1922: A death in the Owen family

Sepia Saturday 413: Sixth  in a series about my Welsh immigrant great grandfather Francis Hugh Owen, who married into the Irish Dempsey family in Baltimore, Maryland.

MRS. FRANK H. OWEN.

Mrs. Elizabeth Owen died suddenly yesterday at her home, 1519 West Franklin street. She leaves her husband, Frank H. Owen; three daughters, Mrs. James J. [Charlotte] Wilson, of Kansas City, Mo., Mrs. Ray [Mary] Chardoneau [sic], of Utica, N.Y., and Miss Katherine Owen, and five sons, Arthur, Evan, William, Joseph and John Owen. The funeral will be held at 8:30 o’clock Friday morning from St. Martin’s Catholic Church. Burial will be in New Cathedral Cemetery.

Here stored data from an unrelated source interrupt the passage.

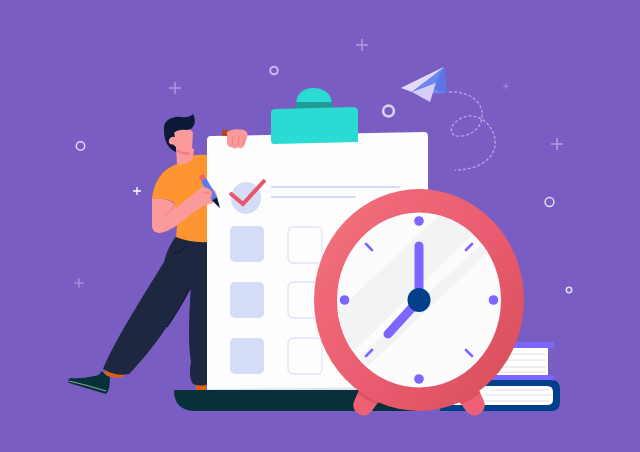
<!DOCTYPE html>
<html lang="en">
<head>
<meta charset="utf-8">
<title>Time management illustration</title>
<style>
:root{
  --purple:#7a5dc2; --violet:#7d66ff; --navy:#003f8a; --ink:#1d2840; --forest:#08303a;
  --teal:#2adbd3; --teal-dark:#1f9a94; --orange:#ff9530; --skin:#fb9a9b; --skin-dark:#ee7f86;
  --hair:#0c1838; --coral:#ee6074; --coral-dark:#dc5260; --paper:#fdfdfe; --tile:#d5ddf6; --lilac:#b9a5e6;
}
html,body{margin:0;width:640px;height:452px;overflow:hidden;background:var(--purple)}
svg{display:block}
.hand-line{fill:none;stroke:var(--skin-dark);stroke-width:1;stroke-linecap:round}
.tile{fill:var(--tile)}
.empty-box{fill:none;stroke:#e1e6f8;stroke-width:1.4}
.ring{fill:none;stroke:#e3daf6;stroke-width:1.5}
.tick{stroke:var(--violet);stroke-width:2.6;stroke-linecap:round}
</style>
</head>
<body>
<svg width="640" height="452" viewBox="0 0 640 452" role="img" aria-label="Man ticking off a checklist beside a large alarm clock">
  <defs>
    <linearGradient id="clock-rim" x1="0" y1="0" x2="1" y2=".8">
      <stop offset="0" stop-color="#f47c7c"/><stop offset=".25" stop-color="#ef6878"/>
      <stop offset=".6" stop-color="#ea5c70"/><stop offset="1" stop-color="#d9505c"/>
    </linearGradient>
    <linearGradient id="page-shade" x1="0" y1="0" x2="1" y2="0">
      <stop offset="0" stop-color="#d4d4dc"/><stop offset=".4" stop-color="#fff"/><stop offset="1" stop-color="#fff"/>
    </linearGradient>
    <clipPath id="clock-face"><ellipse cx="419" cy="300" rx="82" ry="87.5"/></clipPath>
    <path id="plus" d="M-6 0H6M0-6V6" fill="none" stroke-width="2"/>
    <rect id="check-tile" class="tile" width="34" height="36" rx="5"/>
    <rect id="check-empty" class="empty-box" width="34" height="36" rx="5"/>
  </defs>

  <rect width="640" height="452" fill="var(--purple)"/>

  <g id="sparkles">
    <g stroke="#a58dda">
      <use href="#plus" x="175" y="88"/>
      <use href="#plus" x="362" y="45"/>
      <use href="#plus" x="557" y="144"/>
      <use href="#plus" transform="translate(79 283) scale(.8)"/>
      <use href="#plus" transform="translate(506 86) scale(.5)"/>
    </g>
    <use href="#plus" transform="translate(137 191) scale(.65)" stroke="#fff"/>
    <circle class="ring" cx="80.500" cy="146" r="4.200"/>
    <circle class="ring" cx="274" cy="70.500" r="3.800" style="stroke:#c9b9ee;stroke-width:2"/>
    <circle class="ring" cx="388.500" cy="111" r="5.400" style="stroke:#d9cff2;stroke-width:2.600"/>
    <circle class="ring" cx="549.500" cy="202" r="4.400"/>
    <circle class="ring" cx="569" cy="290" r="2.700"/>
  </g>

  <g id="paper-plane">
    <path d="M449 92C470 91 484 102 482 118C480 133 462 139 454 135C447 130 455 118 468 116C484 115 497 130 495 146C492 163 473 170 455 170" fill="none" stroke="var(--lilac)" stroke-width="1.300" stroke-dasharray="3 2"/>
    <polygon points="401,88 444,67 438,78" fill="#d9cdf5"/>
    <polygon points="444,67 401,88 412,92" fill="#e3d9fa"/>
    <polygon points="444,67 412,92 418,94 447,93" fill="#6a86f0"/>
    <polygon points="412,92 436,83 430,102" fill="#d8cdf6"/>
    <polygon points="444,67 447,93 434,89 438,78" fill="#5c74e6"/>
  </g>

  <g id="books">
    <path d="M470 348H548V376H470Z" fill="url(#page-shade)"/>
    <path d="M490 354H546M490 360H546M490 367H546M490 372H546" stroke="#dcdce6" stroke-width="1"/>
    <path d="M470 342H554V348H470ZM470 375H554V381H470Z" fill="var(--violet)"/>
    <path d="M440 380H551Q560 380 560 389V402Q560 411 551 411H440Z" fill="var(--navy)"/>
    <path d="M440 386H547Q553 386 553 392V400Q553 405 547 405H440Z" fill="#fff"/>
    <path d="M455 401H549M485 395H551M490 390H549" stroke="#dcdce6" stroke-width="1"/>
  </g>

  <g id="man">
    <g id="back-leg">
      <path d="M196 370H206V390H196Z" fill="#e0610f"/>
      <path d="M178 236L208 240V384Q202 387 193 384Q188 376 191 362Q187 340 191 286Z" fill="var(--ink)"/>
    </g>
    <g id="front-leg">
      <path d="M107 366L127 372L121 378L104 376Z" fill="#e0610f"/>
      <path d="M177 235Q192 232 208 239V262Q202 276 191 287C176 315 153 350 129 374Q116 377 103 369C116 338 142 298 164 262Q168 246 177 235Z" fill="var(--ink)"/>
      <path d="M191 287C184 300 176 314 167 327M173 253Q180 254 186 246" fill="none" stroke="#0f1729" stroke-width="1.200"/>
    </g>
    <g id="shoe">
      <path d="M102 371Q99 376 94 376Q83 379 70 378Q67 381 69 383L106 394Q110 391 110 377Q106 376 102 371Z" fill="var(--forest)"/>
      <path d="M69 381Q87 385 106 391" fill="none" stroke="#7fa3a0" stroke-width="1.200"/>
    </g>
    <path id="shirt" d="M178 164Q187 153 208 155V242Q190 243 176 237C178 222 177 213 174 202Q163 197 152 199C154 181 163 168 178 164Z" fill="var(--orange)"/>
    <g id="head">
      <path d="M176 145L194 149L193 158Q187 166 177 164Z" fill="var(--skin)"/>
      <path d="M170 134Q174 125 189 129L193 132L192 151Q184 154 175 149Z" fill="var(--skin)"/>
      <path d="M176 149Q183 153 190 152L190 155Q181 155 176 151Z" fill="var(--skin-dark)"/>
      <path d="M164 130C163 121 171 116 181 117Q189 118 193 114C197 121 194 130 187 130Q178 129 174 133L175 137Q169 136 170 142L176 147V152C168 149 164 141 164 130Z" fill="var(--hair)"/>
      <circle cx="172.500" cy="141" r="3.600" fill="var(--skin)"/>
    </g>
  </g>

  <g id="clipboard">
    <path d="M174 390H420V411H196Q174 411 174 390Z" fill="var(--forest)"/>
    <path d="M207 140Q207 136 211 136L424 132Q428 132 428 136V389L207 390Z" fill="var(--paper)"/>
    <path d="M207 389L428 387V390H207Z" fill="#dfe4ef"/>
    <path d="M296 108Q295 88 314 88Q333 89 332 108Z" fill="var(--teal)"/>
    <path d="M296 102H332V109H296Z" fill="var(--teal-dark)"/>
    <path d="M271 113Q271 109 275 109L353 107Q358 107 358 111V142L274 144Q271 144 271 140Z" fill="var(--teal)"/>
    <g id="checklist">
      <ellipse class="tile" cx="246" cy="198" rx="15" ry="16"/>
      <path d="M230 193L243 204L265 180" fill="none" stroke="#e8566a" stroke-width="4"/>
      <path d="M271 187H400M271 197H356" stroke="var(--tile)" stroke-width="2"/>
      <use href="#check-tile" x="230" y="226"/>
      <use href="#check-tile" x="230" y="282"/>
      <use href="#check-tile" x="230" y="338"/>
      <use href="#check-empty" x="288" y="227"/>
      <use href="#check-empty" x="288" y="282"/>
      <use href="#check-empty" x="288" y="338"/>
    </g>
  </g>

  <g id="hands">
    <path d="M222 130H230V136H222Z" fill="#b5471a"/>
    <path d="M227 132Q233 128 244 130Q249 132 247 138L244 146Q241 150 238 147Q235 150 232 147Q228 148 227 143Z" fill="var(--skin)"/>
    <path class="hand-line" d="M232 146L233 137M238 146L239 137M243 145L244 137"/>
    <path d="M152 199Q163 197 174 203L176 208L196 192Q203 184 210 187Q217 190 217 197Q215 204 205 205Q198 209 190 215Q172 231 160 233Q151 234 152 222Z" fill="var(--skin)"/>
    <path class="hand-line" d="M174 203Q173 211 166 215M198 195Q204 200 213 196"/>
    <g id="pencil" transform="translate(202 177) rotate(-30)">
      <rect x="-3" y="-2" width="6" height="5" rx="2" fill="#ee5f70"/>
      <path d="M-3 3H3V25H-3Z" fill="#5f78f2"/>
      <path d="M-3 25H3L0 36Z" fill="var(--hair)"/>
    </g>
    <path d="M196 192Q203 185 209 189Q215 193 210 198Q202 203 196 199Z" fill="var(--skin)"/>
    <path class="hand-line" d="M203 193Q209 191 212 196"/>
  </g>

  <g id="alarm-clock">
    <path d="M360 388L380 400L371 412Q364 419 356 412Q351 407 355 399Z" fill="var(--coral)"/>
    <path d="M478 388L458 400L467 412Q474 419 482 412Q487 407 483 399Z" fill="var(--coral)"/>
    <path d="M360 388L380 400L377 404Q365 400 358 393ZM478 388L458 400L461 404Q473 400 480 393Z" fill="var(--coral-dark)"/>
    <ellipse cx="419" cy="300" rx="105" ry="111" fill="url(#clock-rim)"/>
    <ellipse cx="419" cy="300" rx="82" ry="87.500" fill="#fcfcfd"/>
    <g clip-path="url(#clock-face)" fill="#f3f3f5">
      <polygon points="330,318 450,205 482,225 345,360"/>
      <polygon points="352,364 492,234 498,243 360,374"/>
    </g>
    <g id="hour-marks" fill="var(--violet)">
      <circle cx="419" cy="221" r="4.800"/>
      <circle cx="419" cy="379" r="4.800"/>
      <circle cx="344.500" cy="300" r="4.800"/>
      <circle cx="493.500" cy="300" r="4.800"/>
      <path class="tick" d="M366 244L372 250M472 244L466 250M366 356L372 350M472 356L466 350"/>
    </g>
    <path id="clock-hands" d="M419 246V300L388 334" fill="none" stroke="var(--violet)" stroke-width="9" stroke-linecap="round" stroke-linejoin="round"/>
    <ellipse cx="419" cy="300" rx="11.500" ry="12" fill="var(--navy)"/>
  </g>
</svg>
</body>
</html>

On 25 July 1922, a sad event took place in the household of my great-grandfather Francis Hugh Owen — the death of his beloved wife Elizabeth C. (Dempsey) Owen, 57.

Brief details are contained in the accompanying transcription of her 26 July Baltimore Sun obituary. I have added the first names of Elizabeth’s married daughters and highlighted my paternal grandmother.

The Owen family’s third loss

Sadly, Elizabeth’s death was not the first loss for the Owen family. My great-grandmother was predeceased by two of her ten children — her son Francis, 12, who died in 1909, and her daughter Dorothy, 17, who died in 1918. Elizabeth was laid to rest alongside them in Baltimore’s New Cathedral Cemetery.

Alas, I have no photographs of my great-grandmother to post. However, one of my dad’s Owen cousins shared a photocopy of a beautiful memorial to Elizabeth from my great-grandfather Frank.

Memorial to my great-grandmother Elizabeth C. (Dempsey) Owen, possibly for a headstone that was never placed or for a mass card or other printed piece to be handed out to mourners. Photo by Molly Charboneau

I don’t know if this was a design for a headstone that was never placed — or if it was intended for a mass card or other printed piece to be shared with mourners who attended Elizabeth’s wake and funeral.

http://www.geocities.ws/parrothead_21228/BaltoCatholic.html
St. Martin’s Catholic Church in W. Baltimore. A High Mass of Requiem was celebrated at this church for my great-grandmother Elizabeth C. (Dempsey) Owen, 57, who died on 25 July 1922. Photo: Baltimore’s Catholic Churches

What I do know is that Elizabeth’s passing was celebrated at a High Mass of Requiem at St. Martin’s Catholic Church in West Baltimore — likely attended by her extended Dempsey family as well as her surviving Owen children (then in their 20s and 30s) and their families.

A life spanning an era

Elizabeth was born at the end of the U.S. Civil War, and her life spanned an era in which women entered the modern age.

Many, like her daughter Katherine, became independent and self-supporting — while women in general took a more direct part in civic life after winning the right to vote. I am sorry my great-grandmother did not live longer to witness these historic developments.

After his wife Elizabeth’s untimely death, my great-grandfather Frank H. Owen soldiered on as a widower for more than two decades without her — leaning on his children for support during his later years when he was no longer able to work.

More on Frank Owen’s later years in the next post. Meanwhile, please visit the blogs of this week’s other Sepia Saturday participants here.

© 2018 Molly Charboneau. All rights reserved.

Follow my blog with Bloglovin

Similar Posts:

Please like and share:

6 thoughts on “1922: A death in the Owen family”

  1. 20 years a widower – that is amazing to me. In my family most men did not last long alone. Some remarried while others died within a few years.

  2. Your great grandfather must have been a rather independent fellow himself to have gone on for 20 years without marrying again after Elizabeth’s passing. Of course he had several children to see him through those days. But more men than women tend to marry again – and often not all that long after their beloved wife’s passing. We tend to think of men as being the independent ones, but in reality, they aren’t always.

  3. It’s interesting to see the differences in funeral memorials from different decades and places. Your In Memoriam has a poetic quality that seems to link it more to 19th century sentiments than 20th century. It resembles a gravestone but I think it might be a handout from the requiem service.

Comments are closed.